**What you need to do:** Run through the data and copy out every line that mentions the word "figure".

[Stored data entries]
^^^^

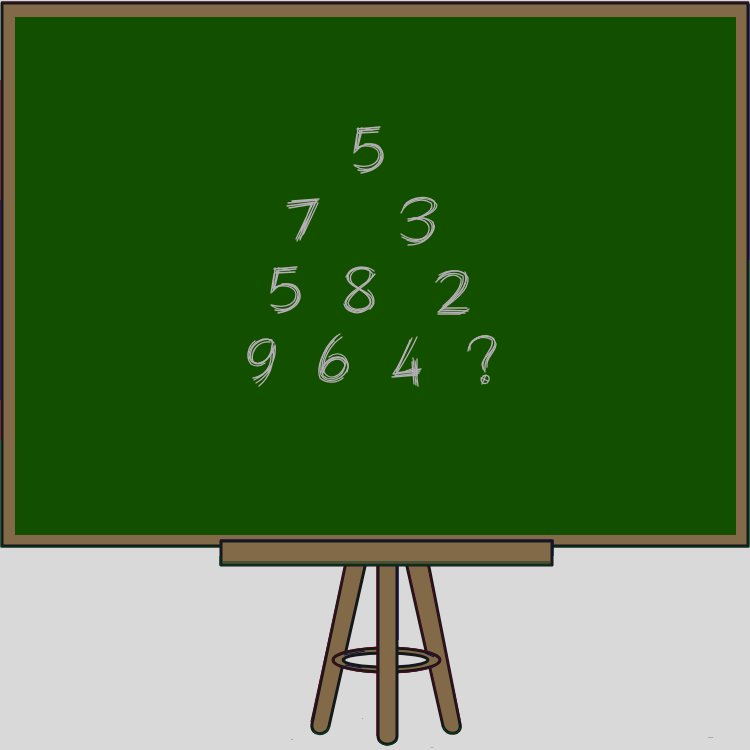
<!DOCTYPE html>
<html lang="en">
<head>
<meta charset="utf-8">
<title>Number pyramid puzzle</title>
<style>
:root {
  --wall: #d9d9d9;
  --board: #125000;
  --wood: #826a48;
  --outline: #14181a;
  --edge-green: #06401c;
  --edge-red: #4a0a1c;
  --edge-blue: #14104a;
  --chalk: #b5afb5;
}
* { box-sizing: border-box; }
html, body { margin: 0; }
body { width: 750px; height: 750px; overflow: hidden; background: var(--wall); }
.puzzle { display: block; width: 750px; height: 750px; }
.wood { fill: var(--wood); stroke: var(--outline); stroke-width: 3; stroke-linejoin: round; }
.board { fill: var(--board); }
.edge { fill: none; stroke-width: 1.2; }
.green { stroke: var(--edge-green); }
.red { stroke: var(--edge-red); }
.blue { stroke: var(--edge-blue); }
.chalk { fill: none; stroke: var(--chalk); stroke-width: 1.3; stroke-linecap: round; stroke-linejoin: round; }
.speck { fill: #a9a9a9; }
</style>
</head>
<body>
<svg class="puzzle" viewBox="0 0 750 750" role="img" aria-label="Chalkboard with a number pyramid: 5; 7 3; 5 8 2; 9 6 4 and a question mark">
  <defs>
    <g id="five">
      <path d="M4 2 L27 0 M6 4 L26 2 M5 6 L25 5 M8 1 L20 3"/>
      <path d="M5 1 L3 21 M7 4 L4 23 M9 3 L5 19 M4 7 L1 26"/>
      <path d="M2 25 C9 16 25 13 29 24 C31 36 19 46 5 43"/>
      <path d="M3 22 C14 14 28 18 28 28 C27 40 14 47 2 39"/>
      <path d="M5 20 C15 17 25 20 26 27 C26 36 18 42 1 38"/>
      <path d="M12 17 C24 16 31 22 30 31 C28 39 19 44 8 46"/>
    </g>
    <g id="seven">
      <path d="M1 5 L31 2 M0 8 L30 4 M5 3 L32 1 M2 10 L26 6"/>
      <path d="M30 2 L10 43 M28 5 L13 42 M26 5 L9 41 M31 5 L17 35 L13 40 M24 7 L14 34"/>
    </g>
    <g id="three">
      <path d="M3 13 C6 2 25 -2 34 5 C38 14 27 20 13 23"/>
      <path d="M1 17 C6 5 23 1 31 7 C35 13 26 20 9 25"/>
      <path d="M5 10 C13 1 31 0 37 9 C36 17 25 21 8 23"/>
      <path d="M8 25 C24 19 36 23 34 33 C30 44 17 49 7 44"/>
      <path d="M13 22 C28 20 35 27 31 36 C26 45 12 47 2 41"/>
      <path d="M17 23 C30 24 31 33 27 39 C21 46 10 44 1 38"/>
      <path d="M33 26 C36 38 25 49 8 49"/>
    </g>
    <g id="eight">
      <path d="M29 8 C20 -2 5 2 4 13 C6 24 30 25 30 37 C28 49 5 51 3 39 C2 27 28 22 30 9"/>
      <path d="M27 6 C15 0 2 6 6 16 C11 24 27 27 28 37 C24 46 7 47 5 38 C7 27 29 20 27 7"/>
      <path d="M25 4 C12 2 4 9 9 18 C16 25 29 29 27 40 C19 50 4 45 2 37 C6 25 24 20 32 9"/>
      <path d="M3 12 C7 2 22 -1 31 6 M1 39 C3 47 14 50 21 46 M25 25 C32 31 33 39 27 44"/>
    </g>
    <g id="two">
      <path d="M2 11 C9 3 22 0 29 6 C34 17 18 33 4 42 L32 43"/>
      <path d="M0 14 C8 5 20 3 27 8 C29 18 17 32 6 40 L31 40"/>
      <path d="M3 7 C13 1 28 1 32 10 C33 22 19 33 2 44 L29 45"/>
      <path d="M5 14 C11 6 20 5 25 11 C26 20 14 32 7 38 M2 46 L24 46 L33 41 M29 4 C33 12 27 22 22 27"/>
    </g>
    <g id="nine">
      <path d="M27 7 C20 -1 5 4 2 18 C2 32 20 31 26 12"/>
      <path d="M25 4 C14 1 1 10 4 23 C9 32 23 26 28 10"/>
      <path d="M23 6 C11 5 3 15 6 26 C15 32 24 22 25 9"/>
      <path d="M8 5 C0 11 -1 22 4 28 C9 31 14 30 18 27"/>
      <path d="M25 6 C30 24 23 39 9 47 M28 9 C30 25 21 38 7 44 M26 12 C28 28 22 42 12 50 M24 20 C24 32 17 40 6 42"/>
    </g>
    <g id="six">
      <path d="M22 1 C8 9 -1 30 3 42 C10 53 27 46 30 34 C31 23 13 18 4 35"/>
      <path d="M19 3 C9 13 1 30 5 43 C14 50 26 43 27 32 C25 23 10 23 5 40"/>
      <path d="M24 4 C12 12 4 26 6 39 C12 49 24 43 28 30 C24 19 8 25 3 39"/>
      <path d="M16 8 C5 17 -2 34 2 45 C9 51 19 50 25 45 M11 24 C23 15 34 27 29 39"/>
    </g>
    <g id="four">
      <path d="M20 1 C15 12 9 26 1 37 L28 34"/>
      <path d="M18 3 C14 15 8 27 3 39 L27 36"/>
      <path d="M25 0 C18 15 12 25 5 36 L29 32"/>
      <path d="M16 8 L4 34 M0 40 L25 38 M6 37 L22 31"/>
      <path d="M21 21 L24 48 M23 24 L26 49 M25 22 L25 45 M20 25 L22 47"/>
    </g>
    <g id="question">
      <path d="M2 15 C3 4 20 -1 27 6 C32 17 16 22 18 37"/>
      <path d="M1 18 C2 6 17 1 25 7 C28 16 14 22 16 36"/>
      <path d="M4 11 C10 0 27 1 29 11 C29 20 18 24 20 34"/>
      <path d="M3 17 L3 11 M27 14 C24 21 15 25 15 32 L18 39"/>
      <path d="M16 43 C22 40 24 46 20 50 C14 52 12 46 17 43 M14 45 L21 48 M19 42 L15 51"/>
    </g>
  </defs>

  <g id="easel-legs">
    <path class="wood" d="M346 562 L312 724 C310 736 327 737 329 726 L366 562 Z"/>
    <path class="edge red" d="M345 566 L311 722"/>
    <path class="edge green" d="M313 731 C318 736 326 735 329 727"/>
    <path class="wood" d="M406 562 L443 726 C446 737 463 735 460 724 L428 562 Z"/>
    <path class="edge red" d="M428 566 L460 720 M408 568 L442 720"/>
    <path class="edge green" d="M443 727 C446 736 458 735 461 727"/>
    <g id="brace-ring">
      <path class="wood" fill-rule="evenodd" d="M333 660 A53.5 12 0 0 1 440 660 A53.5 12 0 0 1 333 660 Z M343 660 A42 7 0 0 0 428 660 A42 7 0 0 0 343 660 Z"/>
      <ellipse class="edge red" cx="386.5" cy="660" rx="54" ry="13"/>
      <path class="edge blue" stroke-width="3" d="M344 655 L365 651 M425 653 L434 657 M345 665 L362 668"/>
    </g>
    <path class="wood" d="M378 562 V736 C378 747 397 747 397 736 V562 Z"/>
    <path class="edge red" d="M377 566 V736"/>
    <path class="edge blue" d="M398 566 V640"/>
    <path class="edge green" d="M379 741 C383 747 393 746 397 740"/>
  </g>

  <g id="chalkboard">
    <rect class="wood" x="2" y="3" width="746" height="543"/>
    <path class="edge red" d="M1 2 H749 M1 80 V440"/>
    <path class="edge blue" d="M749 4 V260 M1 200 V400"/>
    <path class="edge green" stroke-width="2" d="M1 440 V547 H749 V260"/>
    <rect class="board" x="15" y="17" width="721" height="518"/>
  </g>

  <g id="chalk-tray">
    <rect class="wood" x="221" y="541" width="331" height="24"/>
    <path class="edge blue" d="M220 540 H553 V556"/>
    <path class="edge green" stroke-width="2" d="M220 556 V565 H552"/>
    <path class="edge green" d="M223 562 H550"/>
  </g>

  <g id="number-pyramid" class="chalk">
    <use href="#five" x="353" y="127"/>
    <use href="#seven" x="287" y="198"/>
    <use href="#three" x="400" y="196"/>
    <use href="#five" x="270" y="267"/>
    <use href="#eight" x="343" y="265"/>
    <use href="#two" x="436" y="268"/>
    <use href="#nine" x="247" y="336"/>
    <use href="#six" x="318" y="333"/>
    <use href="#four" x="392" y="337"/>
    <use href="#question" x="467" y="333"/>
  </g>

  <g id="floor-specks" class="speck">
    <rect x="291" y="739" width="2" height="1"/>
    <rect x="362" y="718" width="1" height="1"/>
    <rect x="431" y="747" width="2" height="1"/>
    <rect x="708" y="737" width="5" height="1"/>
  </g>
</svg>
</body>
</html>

^^^^

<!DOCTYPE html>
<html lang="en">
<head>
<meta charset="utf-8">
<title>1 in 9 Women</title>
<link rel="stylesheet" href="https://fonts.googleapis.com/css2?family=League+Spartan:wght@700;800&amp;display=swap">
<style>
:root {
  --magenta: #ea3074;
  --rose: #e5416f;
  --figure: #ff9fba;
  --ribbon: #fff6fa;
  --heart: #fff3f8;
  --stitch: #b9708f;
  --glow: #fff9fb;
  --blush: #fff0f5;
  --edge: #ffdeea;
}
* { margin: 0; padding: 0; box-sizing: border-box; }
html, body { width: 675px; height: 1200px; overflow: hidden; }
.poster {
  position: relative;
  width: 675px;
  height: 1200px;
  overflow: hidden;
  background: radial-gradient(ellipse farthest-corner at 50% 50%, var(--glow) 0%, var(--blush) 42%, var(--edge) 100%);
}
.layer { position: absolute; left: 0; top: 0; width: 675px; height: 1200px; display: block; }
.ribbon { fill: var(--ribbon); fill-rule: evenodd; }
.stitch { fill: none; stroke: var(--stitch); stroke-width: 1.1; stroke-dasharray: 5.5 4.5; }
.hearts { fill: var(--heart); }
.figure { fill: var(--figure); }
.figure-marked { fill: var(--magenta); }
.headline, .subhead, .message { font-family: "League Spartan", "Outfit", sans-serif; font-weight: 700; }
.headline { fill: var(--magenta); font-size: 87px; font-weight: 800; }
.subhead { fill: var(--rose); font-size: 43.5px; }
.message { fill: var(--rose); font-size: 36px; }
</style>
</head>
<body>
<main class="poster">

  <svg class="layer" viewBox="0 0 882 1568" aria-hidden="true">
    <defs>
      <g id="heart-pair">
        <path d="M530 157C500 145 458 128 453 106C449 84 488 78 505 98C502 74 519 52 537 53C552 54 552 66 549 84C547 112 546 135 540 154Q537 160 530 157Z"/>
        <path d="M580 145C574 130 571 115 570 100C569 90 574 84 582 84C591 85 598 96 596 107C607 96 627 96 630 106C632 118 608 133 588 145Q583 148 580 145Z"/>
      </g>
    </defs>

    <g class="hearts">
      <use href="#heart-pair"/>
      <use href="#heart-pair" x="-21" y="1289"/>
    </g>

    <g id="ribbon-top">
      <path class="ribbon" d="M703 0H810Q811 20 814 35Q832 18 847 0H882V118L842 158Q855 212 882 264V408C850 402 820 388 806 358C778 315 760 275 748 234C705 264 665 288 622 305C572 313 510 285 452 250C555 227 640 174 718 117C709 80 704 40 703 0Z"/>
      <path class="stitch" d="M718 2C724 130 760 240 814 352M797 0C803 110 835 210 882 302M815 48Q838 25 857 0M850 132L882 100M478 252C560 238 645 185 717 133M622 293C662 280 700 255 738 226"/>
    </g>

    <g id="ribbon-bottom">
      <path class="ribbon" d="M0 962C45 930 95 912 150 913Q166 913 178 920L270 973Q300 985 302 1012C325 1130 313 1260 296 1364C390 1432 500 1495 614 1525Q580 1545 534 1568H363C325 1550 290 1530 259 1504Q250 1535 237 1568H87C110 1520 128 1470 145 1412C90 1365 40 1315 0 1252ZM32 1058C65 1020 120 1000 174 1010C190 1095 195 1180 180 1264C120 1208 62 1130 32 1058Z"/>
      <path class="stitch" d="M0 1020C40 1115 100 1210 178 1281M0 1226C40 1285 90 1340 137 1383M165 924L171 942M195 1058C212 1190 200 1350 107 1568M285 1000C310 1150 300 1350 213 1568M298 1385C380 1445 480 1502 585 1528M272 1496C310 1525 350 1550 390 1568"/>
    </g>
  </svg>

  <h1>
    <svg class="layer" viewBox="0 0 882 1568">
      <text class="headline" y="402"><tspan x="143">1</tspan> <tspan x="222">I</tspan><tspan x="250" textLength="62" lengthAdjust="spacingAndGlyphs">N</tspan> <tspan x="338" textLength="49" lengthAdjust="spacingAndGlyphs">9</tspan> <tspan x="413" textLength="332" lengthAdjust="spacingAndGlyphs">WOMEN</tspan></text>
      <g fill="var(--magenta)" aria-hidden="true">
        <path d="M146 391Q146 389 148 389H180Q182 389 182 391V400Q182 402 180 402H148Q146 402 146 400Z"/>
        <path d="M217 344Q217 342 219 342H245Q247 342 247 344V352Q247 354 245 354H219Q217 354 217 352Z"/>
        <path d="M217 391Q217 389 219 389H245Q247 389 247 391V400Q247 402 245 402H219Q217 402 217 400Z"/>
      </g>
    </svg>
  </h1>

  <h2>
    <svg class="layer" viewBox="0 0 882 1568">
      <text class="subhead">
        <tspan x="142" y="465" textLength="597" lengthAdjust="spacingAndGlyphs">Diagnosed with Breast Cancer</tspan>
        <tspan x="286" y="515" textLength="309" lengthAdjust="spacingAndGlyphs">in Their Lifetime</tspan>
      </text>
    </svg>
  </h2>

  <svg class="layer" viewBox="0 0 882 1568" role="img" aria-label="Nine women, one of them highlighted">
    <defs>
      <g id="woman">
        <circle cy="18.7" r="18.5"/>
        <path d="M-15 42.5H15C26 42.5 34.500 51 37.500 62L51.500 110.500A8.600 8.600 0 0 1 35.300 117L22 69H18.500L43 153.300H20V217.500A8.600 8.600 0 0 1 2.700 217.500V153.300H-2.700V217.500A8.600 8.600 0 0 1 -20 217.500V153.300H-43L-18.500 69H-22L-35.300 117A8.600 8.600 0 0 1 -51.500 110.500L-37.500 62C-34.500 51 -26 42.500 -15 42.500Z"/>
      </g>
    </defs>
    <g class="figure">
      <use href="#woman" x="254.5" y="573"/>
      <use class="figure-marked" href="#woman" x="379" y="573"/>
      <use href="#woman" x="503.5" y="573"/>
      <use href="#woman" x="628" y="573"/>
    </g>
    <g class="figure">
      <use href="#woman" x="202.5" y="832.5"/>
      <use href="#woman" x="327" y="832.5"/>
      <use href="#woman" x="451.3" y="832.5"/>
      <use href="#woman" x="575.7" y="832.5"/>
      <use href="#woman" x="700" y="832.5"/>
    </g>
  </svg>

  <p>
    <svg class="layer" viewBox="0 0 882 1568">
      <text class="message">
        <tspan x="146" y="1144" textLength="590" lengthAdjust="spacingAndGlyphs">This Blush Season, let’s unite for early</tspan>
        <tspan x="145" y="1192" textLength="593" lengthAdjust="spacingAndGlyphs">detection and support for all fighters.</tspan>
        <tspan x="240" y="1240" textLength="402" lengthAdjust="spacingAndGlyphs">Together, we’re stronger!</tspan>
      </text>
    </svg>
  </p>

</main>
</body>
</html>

^^^^

**Final answer:**
  --figure: #ff9fba;
.figure { fill: var(--figure); }
.figure-marked { fill: var(--magenta); }
    <g class="figure">
      <use class="figure-marked" href="#woman" x="379" y="573"/>
    <g class="figure">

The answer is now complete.